By Nick Carey
LOMBARD, Ill. Jan 13 (Reuters) - No. 1 U.S. railroad Union Pacific Corp believes major railroad mergers are not in the interest of the rail industry or customers and is working behind the scenes to make sure none take place, the company's top executive said on Wednesday.
"We don't want Class I railroad mergers to happen," chief executive Lance Fritz told Reuters when asked about Canadian Pacific's unsolicited bid for U.S. railroad Norfolk Southern Corp. "We'll do everything in our power to make them not happen."
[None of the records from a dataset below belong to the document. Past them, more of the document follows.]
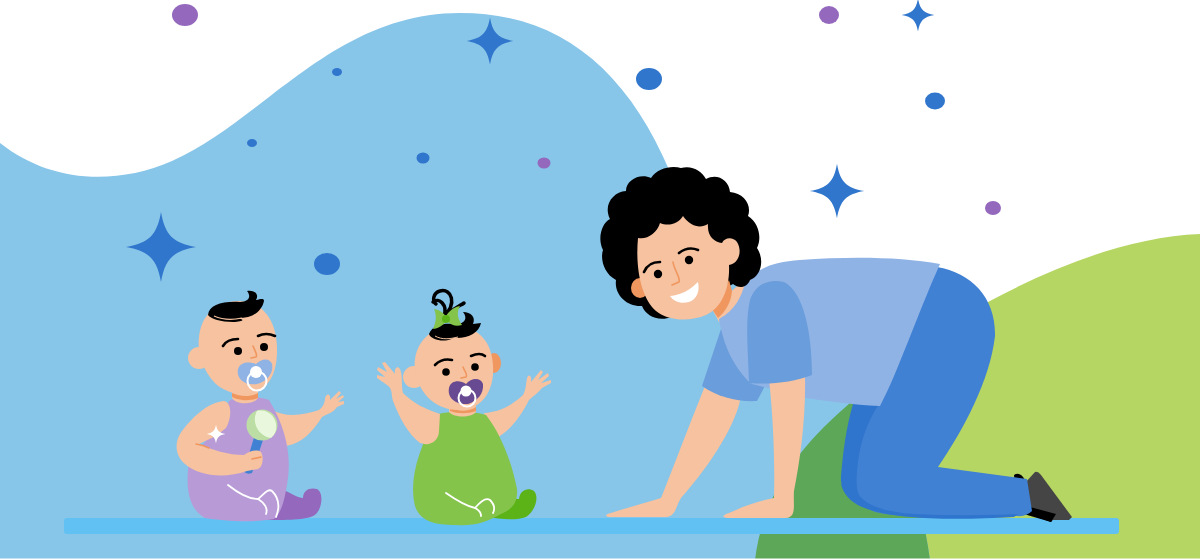
<!DOCTYPE html>
<html lang="en">
<head>
<meta charset="utf-8">
<title>Playtime with the babies</title>
<style>
:root{--sky:#87c5e9;--hill:#b6d663;--overlap:#5da759;--floor:#62c1f3;--blue:#3076cc;--violet:#9468bd;--skin:#f6c29f;--blush:#f0965f;--ink:#000;--shirt:#90b3e6;--sleeve:#6a9ddb;--jeans:#4181d3;--jeans-dark:#2f75cd;--lilac:#b89bd6;--leaf:#84c44b;--leaf-dark:#5bb318;--plum:#684a92}
html,body{margin:0;width:1200px;height:560px;overflow:hidden;background:#fff}
svg{display:block}
.skin{fill:var(--skin)}.blush{fill:var(--blush)}.ink{fill:var(--ink)}.white{fill:#fff}
.blue{fill:var(--blue)}.violet{fill:var(--violet)}
.brow,.crease,.seam,.ring{fill:none;stroke-linecap:round;stroke-linejoin:round}
.brow{stroke:var(--ink);stroke-width:2.6}
.crease{stroke:var(--blush);stroke-width:1.6}
.seam{stroke:#fff;stroke-width:1.8}
.ring{stroke:#fff;stroke-width:2}
</style>
</head>
<body>
<svg width="1200" height="560" viewBox="0 0 1200 560" role="img" aria-label="A woman on hands and knees smiling beside two sitting babies">
<defs>
<path id="star" d="M0-35C4-12 12-4 35 0C12 4 4 12 0 35C-4 12-12 4-35 0C-12-4-4-12 0-35Z"/>
<path id="hill-shape" d="M1200 234C1130 237 1057 265 988 302C925 336 885 370 850 403C800 446 763 493 755 560H1200Z"/>
<clipPath id="hill-clip"><use href="#hill-shape"/></clipPath>
<path id="wave-shape" d="M0 143C48 181 112 187 172 161C263 121 333 13 460 13C558 13 626 68 670 172C711 270 780 334 862 408C906 453 922 500 930 560H0Z"/>
</defs>

<g id="backdrop">
<rect width="1200" height="560" fill="#fff"/>
<use href="#hill-shape" fill="var(--hill)"/>
<use href="#wave-shape" fill="var(--sky)"/>
<use href="#wave-shape" fill="var(--overlap)" clip-path="url(#hill-clip)"/>
<rect y="558.5" width="1200" height="1.5" fill="#fff"/>
</g>

<g id="confetti">
<g class="blue">
<use href="#star" x="161" y="247"/>
<use href="#star" transform="translate(490 41) scale(.67)"/>
<use href="#star" transform="translate(837 191) scale(.78)"/>
<use href="#star" transform="translate(918 15) scale(.47)"/>
<ellipse cx="649" cy="79" rx="13" ry="11"/>
<ellipse cx="327" cy="264" rx="13" ry="11"/>
<ellipse cx="935" cy="101" rx="10" ry="8.5"/>
<ellipse cx="423" cy="158" rx="6.5" ry="5.5"/>
<ellipse cx="337" cy="72" rx="5" ry="4"/>
<ellipse cx="252" cy="143" rx="5" ry="4"/>
</g>
<g class="violet">
<ellipse cx="185" cy="15" rx="13" ry="11"/>
<ellipse cx="829" cy="15" rx="10" ry="9"/>
<ellipse cx="544" cy="163" rx="6.5" ry="5.5"/>
<ellipse cx="993" cy="208" rx="8" ry="7"/>
</g>
</g>

<rect id="floor" x="64" y="518" width="1055" height="16" rx="3" fill="var(--floor)"/>

<g id="baby-rattle">
<path class="violet" d="M270 489C285 486 294 498 303 498C303 490 310 487 317 489C324 493 322 508 316 514C310 520 290 520 266 520Z"/>
<path class="skin" d="M272 410C287 418 303 415 319 410C323 407 325 402 325 398C327 392 331 394 330 400L339 391L341 393L336 399L343 395L344 397L338 402L344 401L344 404L337 407C333 413 327 414 322 417C313 431 303 443 286 446Z"/>
<path d="M229 401C237 396 260 396 269 400C286 428 291 454 288 478C285 499 282 512 274 519C252 523 224 521 205 518C189 509 185 489 189 462C200 444 222 430 229 401Z" fill="var(--lilac)"/>
<path class="seam" d="M228 485C238 493 249 499 258 499C264 494 268 488 272 491C279 498 280 507 276 517M258 499C265 503 268 509 266 514"/>
<path class="skin" d="M232 385V398C236 405 254 405 258 398V385Z"/>
<path class="blush" d="M232 393C241 397 250 397 258 393V398C250 401 240 401 232 397Z"/>
<circle class="skin" cx="199" cy="358" r="11"/>
<path class="skin" d="M199 351C196 322 210 302 238 301C263 301 276 320 277 347C278 378 265 394 243 394C222 394 205 380 199 351Z"/>
<path class="ink" d="M208 315C209 305 222 301 240 302C248 302 252 297 247 291C256 290 259 295 256 300C261 299 264 298 264 301C261 314 249 319 235 318C247 319 243 322 233 322C221 322 211 319 208 315Z"/>
<path d="M214 316C223 320 233 320 242 318" fill="none" stroke="var(--skin)" stroke-width="1.2"/>
<path class="brow" d="M223 346Q227 339 238 339M258 336Q266 332 275 336"/>
<circle class="ink" cx="238" cy="351" r="4"/><circle class="ink" cx="264" cy="347" r="4"/>
<path class="crease" d="M253 346C255 351 258 355 256 357L251 358"/>
<path d="M238 369C241 361 250 362 256 364C262 358 270 358 272 364C274 373 267 382 257 384C245 386 236 379 238 369Z" fill="var(--shirt)"/>
<circle class="ring" cx="257" cy="381" r="9.5"/>
<circle class="white" cx="256" cy="372" r="6"/>
<g id="rattle">
<path d="M255 434L264 437L252 473Q246 475 244 471Z" fill="var(--jeans)"/>
<circle cx="262" cy="425" r="15.5" fill="#bcdea5"/>
<path d="M257 411C273 407 283 428 271 438C258 436 251 422 257 411Z" fill="#e9f8dd"/>
</g>
<path class="skin" d="M224 401C232 402 232 418 226 428C216 437 207 440 199 444C212 450 228 455 244 455C249 451 257 449 261 452C264 457 263 467 258 469L247 471C224 479 199 476 185 464C176 457 174 444 180 434C192 417 207 403 224 401Z"/>
<path class="crease" d="M196 444Q203 445 209 448M252 459L261 457"/>
<use href="#star" class="white" transform="translate(216 434) scale(.27)"/>
</g>

<g id="baby-bow">
<path d="M491 493C504 488 510 500 519 499C520 490 528 487 534 491C540 498 534 512 526 517C516 521 500 519 487 517Z" fill="var(--leaf-dark)"/>
<path class="skin" d="M484 413C501 412 512 405 523 395C526 390 526 383 527 378C529 373 532 376 531 382L541 370L543 372L538 380L548 373L549 376L541 383L551 380L551 383L542 388C538 393 533 396 529 400C519 420 507 434 491 441Z"/>
<path d="M438 414C452 411 473 411 486 415C501 434 512 463 517 489C518 502 513 509 501 514C485 523 474 526 456 525C434 525 420 521 415 506C409 481 417 451 438 414Z" fill="var(--leaf)"/>
<path class="skin" d="M440 414C425 409 413 403 403 393C401 385 403 376 400 369C397 365 394 369 395 374L385 362L382 363L387 372L378 367L377 370L385 377L377 375L377 378L387 385C393 389 391 395 393 401C399 417 408 434 420 443C431 447 439 440 439 431Z"/>
<path class="skin" d="M449 400V412C454 418 471 418 476 412V400Z"/>
<path class="blush" d="M450 407C458 412 468 412 476 407V411C468 414 458 414 450 411Z"/>
<ellipse class="blush" cx="494" cy="363" rx="7" ry="10"/>
<circle class="skin" cx="414" cy="377" r="11"/>
<path class="skin" d="M415 371C412 346 428 327 453 326C478 325 492 342 493 365C495 393 480 410 459 410C438 410 420 397 415 371Z"/>
<path class="ink" d="M429 334C433 324 444 323 456 324C465 324 468 318 463 312C471 312 476 317 473 324L481 323C479 333 468 339 453 338C445 343 431 340 429 334Z"/>
<path d="M435 336C442 340 450 339 458 337" fill="none" stroke="var(--skin)" stroke-width="1"/>
<path d="M444 316C457 304 452 288 440 291C433 293 432 301 436 304M444 316C448 305 439 297 433 302M449 314C456 306 460 306 464 303" fill="none" stroke="var(--ink)" stroke-width="3.5" stroke-linecap="round"/>
<path d="M434 309C440 310 443 313 446 316C449 311 454 307 460 306C456 313 458 319 462 325C456 327 451 325 447 321C443 325 438 329 433 329C436 322 437 316 434 309Z" fill="var(--leaf)"/>
<circle cx="446" cy="319" r="4" fill="var(--leaf-dark)"/>
<path class="brow" d="M435 365Q442 358 452 360M471 356Q480 352 485 356"/>
<circle class="ink" cx="446" cy="372" r="3.8"/><circle class="ink" cx="475" cy="367" r="3.8"/>
<path class="crease" d="M463 367C465 372 468 375 466 377L461 378"/>
<path d="M449 388C451 380 460 380 466 384C472 377 481 378 483 384C484 394 477 401 468 404C456 405 447 398 449 388Z" fill="var(--plum)"/>
<circle class="ring" cx="467" cy="398" r="8.5"/>
<circle class="white" cx="466" cy="391" r="5.5"/>
<path class="seam" d="M446 493C456 500 466 506 475 508C480 502 486 497 490 500C494 504 495 509 493 513M475 508Q481 511 481 516"/>
</g>

<g id="woman">
<g id="far-arm">
<path class="skin" d="M705 386L741 396C737 422 713 462 681 498C675 508 676 516 666 517H609C604 516 606 514 611 513C626 508 645 503 661 498C668 481 688 428 705 386Z"/>
<path d="M722 326L768 380L757 401C738 402 717 397 702 386Z" fill="var(--sleeve)"/>
</g>
<g id="shoe">
<path class="ink" d="M1014 475Q1020 471 1025 480L1055 517L1051 522L1017 512Z"/>
<path d="M1025 483L1035 472Q1038 471 1041 475L1072 517L1069 520H1053L1030 510Z" fill="#454545"/>
<path class="ink" d="M1030 507L1056 514L1051 522L1020 511Z"/>
</g>
<g id="trousers">
<path d="M853 404H880V470L866 508C850 501 840 491 841 476C843 452 846 428 853 404Z" fill="var(--jeans-dark)"/>
<path d="M937 267C972 273 996 298 995 336C990 380 964 429 938 467L1027 479L1032 511Q1026 517 1017 516C958 519 907 519 875 512C860 506 855 493 857 472C859 445 866 424 879 404C901 370 912 317 937 267Z" fill="var(--jeans)"/>
<path d="M856 489C861 504 882 512 915 514C955 516 989 515 1018 514L1014 517C963 520 895 521 862 507C850 502 843 493 841 484Z" fill="var(--jeans-dark)"/>
</g>
<path class="skin" d="M712 309L745 279L768 296L748 330L719 322Z"/>
<path id="torso" d="M745 283C756 269 772 262 800 260C851 256 903 257 940 264C917 315 898 372 880 406C852 405 828 401 806 398L752 384C736 365 725 346 719 319C735 310 741 298 745 283Z" fill="var(--shirt)"/>
<path d="M719 319C724 348 734 367 751 384L750 330Z" fill="var(--shirt)"/>
<g id="near-arm">
<path class="skin" d="M769 379L805 374C806 420 800 460 794 491C793 505 797 517 786 518H727C721 517 723 515 729 513C744 506 759 501 774 498C775 460 773 416 769 379Z"/>
<path d="M749 383C748 350 745 321 750 300C755 285 768 278 784 282C804 292 812 334 812 375C793 382 772 385 749 383Z" fill="var(--sleeve)"/>
</g>
<g id="head">
<path class="ink" d="M681 168C692 165 702 171 706 179C717 173 729 180 730 192C744 193 752 205 748 216C759 223 762 238 757 248C765 260 761 276 750 280C747 288 739 289 733 284L672 317C658 322 646 316 642 306C627 307 614 295 616 280C604 274 600 259 603 250C597 238 602 223 610 219C603 205 613 192 626 191C626 180 640 173 651 178C657 168 672 165 681 168Z"/>
<path class="blush" d="M712 309L729 280L732 291C731 302 726 311 718 318Z"/>
<ellipse class="blush" cx="640" cy="288" rx="9" ry="10"/>
<path class="skin" d="M638 238C647 240 657 233 660 223C669 227 679 223 683 216C690 226 700 229 708 224C707 236 714 242 722 243C725 237 733 237 737 242C743 252 738 264 729 265C730 286 723 307 706 315C690 322 668 321 656 311C642 299 635 270 638 238Z"/>
<path class="brow" d="M644 272Q648 262 660 262M679 253Q688 246 698 250"/>
<circle class="ink" cx="658" cy="274" r="4.2"/><circle class="ink" cx="689" cy="260" r="4.2"/>
<path class="crease" d="M673 262C674 270 681 278 679 282L672 285"/>
<path class="white" d="M670 296C681 295 690 290 698 282C700 291 697 299 689 302C681 304 674 302 670 296Z"/>
</g>
</g>
</svg>
</body>
</html>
Fritz, who was in the Chicago suburb of Lombard to address a meeting of the Midwest Association of Rail Shippers, said Union Pacific has been talking to state and federal legislators across its network, its customers and regulators including the Surface Transportation Board about why mergers would be bad for business.
"I think we're doing a fair job of helping them understand our perspective," Fritz said. "I think (the chance of a merger happening is) slim because I want it to be slim and we're working hard to make it slim."
He said a merger would create problems in Chicago where all major U.S. railroads interconnect and stressed a flurry of mergers in the 1990s created huge service issues.
Union Pacific has also talked to other major railroads about the potential impact of a merger, though those conversations are limited by law.
Canadian Pacific in mid-November disclosed its $28 billion offer to buy Norfolk Southern.
Norfolk Southern has spurned the Canadian railroad's interest, setting the scene for a potentially lengthy proxy battle. A number of customers and legislators have written to the Surface Transportation Board (STB) opposing the proposed merger. Continued...